We are excited to share our expertise and demonstrate how RETTEW’s services can help you minimize project delays and change orders and reduce liability. We’ll also highlight some of our people so you can be sure you are getting the best in the business when you work with RETTEW.

Well, Well, Well

In some geologic settings, water moves primarily along underground bedrock fractures. Where these fractures intersect, water can be abundant. The key to siting a new bedrock well is to find these fractures and (literally) tap into them!

Two geophysical methods, electrical resistivity imaging (ERI) and very-low-frequency electromagnetics (VLF-EM) help map the location and orientation of fractures. In large undeveloped areas (greater than 8 acres), VLF-EM is often preferred because it can cover much territory cost-effectively. In smaller or developed areas, ERI can help find the best locations for new wells. RETTEW has experts in all areas of geophysics, and we are here to help you find that well!

Who Needs Water?

A Pennsylvania Township needed a new well to support its growing population. The Township had access to approximately 160 acres of agricultural land but did not know where to site the well to maximize production. Because the survey area was large and undeveloped, RETTEW recommended a very-low-frequency electromagnetic (VLF-EM) survey to identify bedrock fractures (hopefully water-bearing) crossing the site. VLF-EM surveys use radio waves emanating from a worldwide network of (generally military) communications antennae that travel through the upper 300 feet of the earth. When the radio waves encounter a favorably oriented and electrically conductive structure, like a water-filled fracture, a detectable secondary EM field is produced.

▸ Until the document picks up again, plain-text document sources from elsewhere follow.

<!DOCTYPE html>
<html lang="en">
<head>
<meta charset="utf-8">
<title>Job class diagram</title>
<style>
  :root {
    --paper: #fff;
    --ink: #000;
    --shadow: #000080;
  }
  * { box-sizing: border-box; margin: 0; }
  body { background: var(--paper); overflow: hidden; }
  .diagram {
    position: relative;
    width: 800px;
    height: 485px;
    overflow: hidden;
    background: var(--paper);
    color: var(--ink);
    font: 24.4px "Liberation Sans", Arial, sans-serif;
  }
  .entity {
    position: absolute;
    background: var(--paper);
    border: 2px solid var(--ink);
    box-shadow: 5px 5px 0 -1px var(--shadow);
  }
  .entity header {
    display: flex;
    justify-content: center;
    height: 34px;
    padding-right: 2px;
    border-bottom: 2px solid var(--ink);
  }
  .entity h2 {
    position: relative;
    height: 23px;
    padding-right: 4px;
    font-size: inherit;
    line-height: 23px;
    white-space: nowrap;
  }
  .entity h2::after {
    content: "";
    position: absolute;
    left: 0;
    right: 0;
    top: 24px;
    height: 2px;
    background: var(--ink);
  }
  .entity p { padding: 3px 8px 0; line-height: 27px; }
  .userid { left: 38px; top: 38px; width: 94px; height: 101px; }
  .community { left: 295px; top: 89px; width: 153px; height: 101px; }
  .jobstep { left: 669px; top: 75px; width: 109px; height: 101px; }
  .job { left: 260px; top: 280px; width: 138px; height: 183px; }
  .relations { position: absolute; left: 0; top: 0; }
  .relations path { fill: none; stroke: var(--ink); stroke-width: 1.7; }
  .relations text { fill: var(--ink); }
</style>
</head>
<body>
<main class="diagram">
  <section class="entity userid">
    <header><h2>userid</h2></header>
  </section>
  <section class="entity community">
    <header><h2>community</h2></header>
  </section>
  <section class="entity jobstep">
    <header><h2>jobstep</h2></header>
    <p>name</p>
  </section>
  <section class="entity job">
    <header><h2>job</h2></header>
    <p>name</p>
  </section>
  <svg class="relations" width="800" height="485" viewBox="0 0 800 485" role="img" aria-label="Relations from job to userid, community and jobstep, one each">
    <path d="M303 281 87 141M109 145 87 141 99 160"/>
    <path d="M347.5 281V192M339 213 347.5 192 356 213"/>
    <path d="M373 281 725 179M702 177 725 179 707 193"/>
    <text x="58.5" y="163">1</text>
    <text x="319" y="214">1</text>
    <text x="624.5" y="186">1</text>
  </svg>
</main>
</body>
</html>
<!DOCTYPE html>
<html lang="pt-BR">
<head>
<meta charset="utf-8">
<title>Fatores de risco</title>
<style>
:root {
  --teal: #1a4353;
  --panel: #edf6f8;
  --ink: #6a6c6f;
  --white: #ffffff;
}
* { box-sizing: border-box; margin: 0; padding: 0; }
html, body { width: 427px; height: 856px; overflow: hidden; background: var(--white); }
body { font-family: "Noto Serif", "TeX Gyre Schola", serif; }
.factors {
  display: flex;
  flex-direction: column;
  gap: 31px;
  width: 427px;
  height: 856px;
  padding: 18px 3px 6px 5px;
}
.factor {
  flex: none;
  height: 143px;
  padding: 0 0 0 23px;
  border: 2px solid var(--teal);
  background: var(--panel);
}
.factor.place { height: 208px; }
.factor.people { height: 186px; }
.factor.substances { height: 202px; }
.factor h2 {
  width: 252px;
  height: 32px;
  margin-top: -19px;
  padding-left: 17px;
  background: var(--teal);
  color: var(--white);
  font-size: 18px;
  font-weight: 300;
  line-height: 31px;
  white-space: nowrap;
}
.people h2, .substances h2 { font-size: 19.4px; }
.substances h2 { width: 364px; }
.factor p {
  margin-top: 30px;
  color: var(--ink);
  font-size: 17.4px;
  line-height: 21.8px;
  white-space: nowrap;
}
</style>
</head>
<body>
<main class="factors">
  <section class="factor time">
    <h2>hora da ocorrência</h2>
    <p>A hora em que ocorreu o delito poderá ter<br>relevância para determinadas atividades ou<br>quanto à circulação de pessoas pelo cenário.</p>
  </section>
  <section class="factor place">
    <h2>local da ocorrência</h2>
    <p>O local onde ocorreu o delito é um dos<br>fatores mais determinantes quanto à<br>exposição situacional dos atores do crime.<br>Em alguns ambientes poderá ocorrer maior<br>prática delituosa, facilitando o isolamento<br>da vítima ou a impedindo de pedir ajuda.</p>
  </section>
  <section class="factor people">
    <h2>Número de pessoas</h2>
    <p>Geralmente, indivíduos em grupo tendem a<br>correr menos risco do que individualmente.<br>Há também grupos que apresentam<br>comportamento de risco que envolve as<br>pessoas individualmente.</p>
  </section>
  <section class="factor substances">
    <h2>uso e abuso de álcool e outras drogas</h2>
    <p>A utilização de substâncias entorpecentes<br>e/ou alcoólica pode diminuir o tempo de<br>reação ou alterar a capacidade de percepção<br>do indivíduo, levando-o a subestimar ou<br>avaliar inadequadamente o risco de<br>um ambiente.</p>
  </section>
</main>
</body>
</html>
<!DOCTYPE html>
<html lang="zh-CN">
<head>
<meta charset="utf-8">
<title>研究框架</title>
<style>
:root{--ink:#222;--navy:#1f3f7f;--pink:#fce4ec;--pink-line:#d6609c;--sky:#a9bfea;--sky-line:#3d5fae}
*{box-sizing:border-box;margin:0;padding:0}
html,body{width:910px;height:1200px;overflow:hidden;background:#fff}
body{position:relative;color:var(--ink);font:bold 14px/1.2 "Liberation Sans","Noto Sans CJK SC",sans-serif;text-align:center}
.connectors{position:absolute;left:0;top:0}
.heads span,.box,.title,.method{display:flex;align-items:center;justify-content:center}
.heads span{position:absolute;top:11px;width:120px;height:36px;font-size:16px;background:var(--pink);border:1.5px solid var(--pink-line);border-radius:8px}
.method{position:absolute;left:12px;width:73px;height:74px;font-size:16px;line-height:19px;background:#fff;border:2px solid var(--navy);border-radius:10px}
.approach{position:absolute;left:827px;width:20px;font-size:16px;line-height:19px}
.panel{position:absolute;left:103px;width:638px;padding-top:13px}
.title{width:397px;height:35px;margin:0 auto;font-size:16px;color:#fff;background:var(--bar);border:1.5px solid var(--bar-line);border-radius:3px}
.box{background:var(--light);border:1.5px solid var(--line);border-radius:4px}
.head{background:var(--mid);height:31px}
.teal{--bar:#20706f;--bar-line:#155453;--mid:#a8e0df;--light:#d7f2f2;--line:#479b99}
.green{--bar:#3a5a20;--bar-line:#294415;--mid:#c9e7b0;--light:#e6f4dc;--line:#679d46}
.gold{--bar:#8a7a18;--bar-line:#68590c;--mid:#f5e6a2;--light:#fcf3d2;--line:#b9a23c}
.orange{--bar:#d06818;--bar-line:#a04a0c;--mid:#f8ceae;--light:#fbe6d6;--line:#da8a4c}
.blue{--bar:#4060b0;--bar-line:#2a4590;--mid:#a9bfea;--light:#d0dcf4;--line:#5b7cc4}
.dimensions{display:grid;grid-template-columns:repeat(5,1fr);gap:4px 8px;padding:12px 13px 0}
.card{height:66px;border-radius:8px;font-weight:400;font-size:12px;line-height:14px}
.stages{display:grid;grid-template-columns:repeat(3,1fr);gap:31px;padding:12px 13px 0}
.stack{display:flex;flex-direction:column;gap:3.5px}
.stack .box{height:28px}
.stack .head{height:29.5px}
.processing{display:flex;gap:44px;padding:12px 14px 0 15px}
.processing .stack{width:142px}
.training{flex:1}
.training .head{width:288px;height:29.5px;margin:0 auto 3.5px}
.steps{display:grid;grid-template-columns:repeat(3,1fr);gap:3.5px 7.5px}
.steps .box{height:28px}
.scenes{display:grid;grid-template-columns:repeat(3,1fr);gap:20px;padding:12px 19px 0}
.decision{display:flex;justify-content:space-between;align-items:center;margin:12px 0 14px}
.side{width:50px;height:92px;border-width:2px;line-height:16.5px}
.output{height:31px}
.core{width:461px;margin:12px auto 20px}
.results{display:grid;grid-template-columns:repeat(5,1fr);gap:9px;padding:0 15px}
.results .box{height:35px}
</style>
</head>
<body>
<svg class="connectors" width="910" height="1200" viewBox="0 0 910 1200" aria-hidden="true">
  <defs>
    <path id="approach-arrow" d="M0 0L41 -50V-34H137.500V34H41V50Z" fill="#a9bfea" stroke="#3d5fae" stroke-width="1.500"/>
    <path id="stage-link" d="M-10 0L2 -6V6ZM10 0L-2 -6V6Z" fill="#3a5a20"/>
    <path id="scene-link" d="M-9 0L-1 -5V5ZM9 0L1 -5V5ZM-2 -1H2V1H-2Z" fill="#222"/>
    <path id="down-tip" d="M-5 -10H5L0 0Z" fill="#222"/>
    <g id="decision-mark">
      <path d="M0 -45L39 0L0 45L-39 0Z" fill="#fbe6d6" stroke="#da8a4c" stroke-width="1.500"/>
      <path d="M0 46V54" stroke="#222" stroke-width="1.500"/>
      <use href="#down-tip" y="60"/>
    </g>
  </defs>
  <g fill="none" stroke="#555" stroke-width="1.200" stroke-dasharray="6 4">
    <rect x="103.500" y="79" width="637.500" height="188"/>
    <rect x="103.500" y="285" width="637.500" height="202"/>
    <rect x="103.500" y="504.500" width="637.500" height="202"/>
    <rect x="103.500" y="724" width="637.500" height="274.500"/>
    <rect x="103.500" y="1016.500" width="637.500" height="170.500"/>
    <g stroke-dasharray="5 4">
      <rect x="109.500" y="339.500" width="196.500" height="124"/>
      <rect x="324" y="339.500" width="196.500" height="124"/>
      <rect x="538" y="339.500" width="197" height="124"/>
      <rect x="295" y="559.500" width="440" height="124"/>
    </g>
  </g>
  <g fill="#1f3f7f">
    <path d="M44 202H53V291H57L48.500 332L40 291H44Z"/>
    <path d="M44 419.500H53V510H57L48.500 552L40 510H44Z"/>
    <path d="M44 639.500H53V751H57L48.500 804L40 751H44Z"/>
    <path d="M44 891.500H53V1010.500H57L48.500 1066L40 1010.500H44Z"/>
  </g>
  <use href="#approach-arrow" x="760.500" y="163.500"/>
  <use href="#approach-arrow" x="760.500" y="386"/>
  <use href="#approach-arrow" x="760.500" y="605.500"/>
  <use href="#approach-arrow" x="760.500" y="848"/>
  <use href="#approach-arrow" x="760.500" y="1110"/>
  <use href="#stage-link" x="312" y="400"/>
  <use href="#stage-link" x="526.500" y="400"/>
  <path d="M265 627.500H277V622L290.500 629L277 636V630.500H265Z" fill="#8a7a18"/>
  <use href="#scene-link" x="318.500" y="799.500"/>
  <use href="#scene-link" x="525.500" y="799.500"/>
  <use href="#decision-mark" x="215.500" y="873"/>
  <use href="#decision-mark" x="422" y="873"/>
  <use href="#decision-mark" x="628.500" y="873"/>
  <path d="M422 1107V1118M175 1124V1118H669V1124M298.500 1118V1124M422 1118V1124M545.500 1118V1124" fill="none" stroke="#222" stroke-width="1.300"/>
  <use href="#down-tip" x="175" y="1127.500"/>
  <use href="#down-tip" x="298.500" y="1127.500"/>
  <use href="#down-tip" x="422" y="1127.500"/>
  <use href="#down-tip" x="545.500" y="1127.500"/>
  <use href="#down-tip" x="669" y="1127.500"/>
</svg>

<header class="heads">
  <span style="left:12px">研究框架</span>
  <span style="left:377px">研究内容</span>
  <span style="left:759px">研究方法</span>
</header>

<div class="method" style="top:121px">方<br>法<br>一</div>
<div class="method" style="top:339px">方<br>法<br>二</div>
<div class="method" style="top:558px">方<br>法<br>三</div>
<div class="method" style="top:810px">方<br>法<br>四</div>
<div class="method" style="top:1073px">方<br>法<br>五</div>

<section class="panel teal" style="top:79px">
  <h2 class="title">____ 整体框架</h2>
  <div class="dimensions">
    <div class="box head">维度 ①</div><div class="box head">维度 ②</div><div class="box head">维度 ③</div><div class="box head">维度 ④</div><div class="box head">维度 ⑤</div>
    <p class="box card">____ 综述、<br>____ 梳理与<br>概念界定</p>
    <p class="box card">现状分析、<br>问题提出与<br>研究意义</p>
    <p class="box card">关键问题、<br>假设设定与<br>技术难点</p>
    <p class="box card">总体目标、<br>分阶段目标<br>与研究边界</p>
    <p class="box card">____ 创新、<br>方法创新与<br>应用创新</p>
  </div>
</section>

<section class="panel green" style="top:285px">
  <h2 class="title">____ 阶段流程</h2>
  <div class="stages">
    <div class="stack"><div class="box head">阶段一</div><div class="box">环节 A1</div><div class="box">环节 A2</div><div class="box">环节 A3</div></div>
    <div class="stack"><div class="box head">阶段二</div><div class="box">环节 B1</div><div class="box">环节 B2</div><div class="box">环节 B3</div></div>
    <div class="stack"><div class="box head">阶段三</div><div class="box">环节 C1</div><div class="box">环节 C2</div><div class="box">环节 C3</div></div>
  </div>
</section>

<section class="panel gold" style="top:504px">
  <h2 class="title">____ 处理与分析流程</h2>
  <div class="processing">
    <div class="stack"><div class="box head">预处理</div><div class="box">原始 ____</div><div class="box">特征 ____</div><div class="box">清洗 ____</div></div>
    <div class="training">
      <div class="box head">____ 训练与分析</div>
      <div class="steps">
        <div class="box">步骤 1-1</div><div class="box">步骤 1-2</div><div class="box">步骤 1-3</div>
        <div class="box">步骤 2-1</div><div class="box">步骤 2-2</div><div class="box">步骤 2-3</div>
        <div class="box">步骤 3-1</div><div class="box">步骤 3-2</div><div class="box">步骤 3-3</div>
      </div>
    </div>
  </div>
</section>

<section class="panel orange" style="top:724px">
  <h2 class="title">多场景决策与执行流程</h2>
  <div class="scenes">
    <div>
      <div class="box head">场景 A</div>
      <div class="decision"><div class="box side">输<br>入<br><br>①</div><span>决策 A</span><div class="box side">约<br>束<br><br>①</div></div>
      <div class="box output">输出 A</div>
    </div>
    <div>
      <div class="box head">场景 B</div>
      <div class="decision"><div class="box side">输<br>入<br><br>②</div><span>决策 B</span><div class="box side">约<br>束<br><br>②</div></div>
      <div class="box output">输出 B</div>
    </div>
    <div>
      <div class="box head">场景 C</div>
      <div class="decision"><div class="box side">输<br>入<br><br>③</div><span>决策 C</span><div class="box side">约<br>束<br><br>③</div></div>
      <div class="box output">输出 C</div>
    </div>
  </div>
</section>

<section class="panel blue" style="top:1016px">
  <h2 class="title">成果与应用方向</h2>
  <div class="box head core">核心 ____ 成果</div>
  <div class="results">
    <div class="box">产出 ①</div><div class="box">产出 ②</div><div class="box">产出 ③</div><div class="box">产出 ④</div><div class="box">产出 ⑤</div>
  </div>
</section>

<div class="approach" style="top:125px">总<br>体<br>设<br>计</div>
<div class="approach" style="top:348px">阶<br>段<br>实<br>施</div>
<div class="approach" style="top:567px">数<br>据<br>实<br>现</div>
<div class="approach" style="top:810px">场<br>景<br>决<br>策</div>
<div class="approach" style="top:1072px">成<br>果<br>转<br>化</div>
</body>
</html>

Over the course of two days, RETTEW collected VLF-EM data along eight profiles spanning 160 acres, with four oriented NW-SE (Figure 1) and four oriented SW-NE (Figure 2). The signal sources were VLF transmitters in Maine, Washington, and North Dakota. The data were processed to produce VLF-EM cross sections for each profile, with low-resistivity/high-conductivity features (e.g., water-bearing faults and fractures) displayed as dark blue to green. The results showed several high- and low-angle conductive features crossing the site (for locating a water well, high-angle features are desirable), and two locations where these features intersect at the ground surface (Figure 3, Locations A and B). Because the dips of these features can be estimated, the proposed well will be drilled where these features intersect at the desired well depth.

Meet Olek Karod


Olek likes to stay on the move! His job as a geophysicist at RETTEW is constantly changing, offering him variety in his work environment. One day he might be at a gas station, the next at a power plant, and the next at a military base. It certainly keeps things interesting and allows him to stay engaged and eager to learn and apply his knowledge to new experiences almost every day.

Also interesting is the variety of people you encounter at job sites. Once, Olek was greeted at a site by a person barking at him – not something you’d expect to run into but, like we said, it keeps things interesting!

Speaking of running, did we mention Olek is an avid runner? He is heavily active in his local running community as treasurer of the Lancaster Road Runners Club. So, when he’s not running from barking people at a job site, he’s running just for fun. We’re happy to have Olek as part of the RETTEW family and know he’ll have a long “run” with the rest of our Geophysics/Subsurface Utility Engineering team!